Collected data:
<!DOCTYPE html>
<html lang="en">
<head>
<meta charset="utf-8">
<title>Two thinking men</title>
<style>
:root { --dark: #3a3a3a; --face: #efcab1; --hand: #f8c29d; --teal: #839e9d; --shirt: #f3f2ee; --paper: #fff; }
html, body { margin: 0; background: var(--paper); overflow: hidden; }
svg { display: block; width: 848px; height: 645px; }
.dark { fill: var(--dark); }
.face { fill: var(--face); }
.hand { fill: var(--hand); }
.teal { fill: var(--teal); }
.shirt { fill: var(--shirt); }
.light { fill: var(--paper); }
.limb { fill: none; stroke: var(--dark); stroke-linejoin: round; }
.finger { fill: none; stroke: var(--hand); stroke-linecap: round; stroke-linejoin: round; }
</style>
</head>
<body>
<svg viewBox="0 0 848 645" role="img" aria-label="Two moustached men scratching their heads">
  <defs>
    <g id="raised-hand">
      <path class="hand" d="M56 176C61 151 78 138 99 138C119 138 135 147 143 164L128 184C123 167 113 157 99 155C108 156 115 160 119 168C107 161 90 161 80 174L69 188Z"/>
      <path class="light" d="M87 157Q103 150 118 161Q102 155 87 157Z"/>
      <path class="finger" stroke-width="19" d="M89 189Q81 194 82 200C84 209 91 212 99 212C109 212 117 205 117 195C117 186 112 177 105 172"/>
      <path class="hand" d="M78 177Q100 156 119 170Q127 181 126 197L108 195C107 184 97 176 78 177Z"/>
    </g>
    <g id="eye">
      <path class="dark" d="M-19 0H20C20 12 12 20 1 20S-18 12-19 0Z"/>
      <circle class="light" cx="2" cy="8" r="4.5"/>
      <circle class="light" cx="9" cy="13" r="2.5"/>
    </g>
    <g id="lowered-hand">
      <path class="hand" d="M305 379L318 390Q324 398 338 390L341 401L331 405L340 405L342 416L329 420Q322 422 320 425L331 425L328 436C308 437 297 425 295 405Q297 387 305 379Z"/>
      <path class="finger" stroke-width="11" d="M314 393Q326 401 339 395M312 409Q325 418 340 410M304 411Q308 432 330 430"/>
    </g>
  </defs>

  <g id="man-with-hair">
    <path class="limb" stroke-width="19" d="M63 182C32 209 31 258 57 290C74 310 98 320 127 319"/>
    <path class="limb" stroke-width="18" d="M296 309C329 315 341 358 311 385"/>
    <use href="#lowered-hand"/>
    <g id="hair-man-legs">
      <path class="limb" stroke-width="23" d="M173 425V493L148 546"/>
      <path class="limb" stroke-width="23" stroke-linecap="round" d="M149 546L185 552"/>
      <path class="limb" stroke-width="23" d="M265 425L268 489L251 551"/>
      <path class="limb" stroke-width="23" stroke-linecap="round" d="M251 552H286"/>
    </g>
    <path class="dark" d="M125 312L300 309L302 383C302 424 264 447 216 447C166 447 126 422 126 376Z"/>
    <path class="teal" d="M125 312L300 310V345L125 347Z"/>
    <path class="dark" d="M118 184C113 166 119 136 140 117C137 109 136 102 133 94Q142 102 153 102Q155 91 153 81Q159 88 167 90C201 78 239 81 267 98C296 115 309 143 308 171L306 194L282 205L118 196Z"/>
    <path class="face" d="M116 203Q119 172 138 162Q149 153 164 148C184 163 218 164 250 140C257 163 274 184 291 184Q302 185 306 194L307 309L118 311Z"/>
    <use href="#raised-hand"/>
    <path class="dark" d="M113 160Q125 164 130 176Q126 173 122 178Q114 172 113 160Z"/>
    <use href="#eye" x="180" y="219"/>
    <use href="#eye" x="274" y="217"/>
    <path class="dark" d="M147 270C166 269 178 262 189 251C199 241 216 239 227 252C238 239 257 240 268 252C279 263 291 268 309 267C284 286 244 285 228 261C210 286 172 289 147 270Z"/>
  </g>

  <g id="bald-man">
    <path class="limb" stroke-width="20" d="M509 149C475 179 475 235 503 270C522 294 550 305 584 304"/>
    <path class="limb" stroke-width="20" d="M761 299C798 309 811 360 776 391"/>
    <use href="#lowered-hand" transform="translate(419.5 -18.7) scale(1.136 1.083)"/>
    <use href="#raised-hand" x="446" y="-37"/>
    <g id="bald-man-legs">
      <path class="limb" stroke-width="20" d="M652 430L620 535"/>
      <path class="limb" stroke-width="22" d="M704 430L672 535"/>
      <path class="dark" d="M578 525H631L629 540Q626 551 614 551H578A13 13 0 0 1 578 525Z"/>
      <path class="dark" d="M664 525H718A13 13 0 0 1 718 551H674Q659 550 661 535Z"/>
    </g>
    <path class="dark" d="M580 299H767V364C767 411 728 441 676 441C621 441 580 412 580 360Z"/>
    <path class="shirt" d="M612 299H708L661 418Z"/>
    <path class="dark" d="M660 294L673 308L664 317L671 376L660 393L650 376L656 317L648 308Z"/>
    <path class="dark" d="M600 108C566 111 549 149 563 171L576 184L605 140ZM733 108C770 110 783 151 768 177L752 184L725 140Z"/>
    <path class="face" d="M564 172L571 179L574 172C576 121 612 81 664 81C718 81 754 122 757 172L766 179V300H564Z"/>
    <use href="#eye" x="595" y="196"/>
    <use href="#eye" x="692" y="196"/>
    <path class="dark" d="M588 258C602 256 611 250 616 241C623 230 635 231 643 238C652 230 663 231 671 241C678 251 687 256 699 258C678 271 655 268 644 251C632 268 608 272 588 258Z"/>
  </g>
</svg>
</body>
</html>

§ **REQUIRED WORK**:
From the records above, return each line that includes "href".

§ **TASK ANSWER**:
    <use href="#lowered-hand"/>
    <use href="#raised-hand"/>
    <use href="#eye" x="180" y="219"/>
    <use href="#eye" x="274" y="217"/>
    <use href="#lowered-hand" transform="translate(419.5 -18.7) scale(1.136 1.083)"/>
    <use href="#raised-hand" x="446" y="-37"/>
    <use href="#eye" x="595" y="196"/>
    <use href="#eye" x="692" y="196"/>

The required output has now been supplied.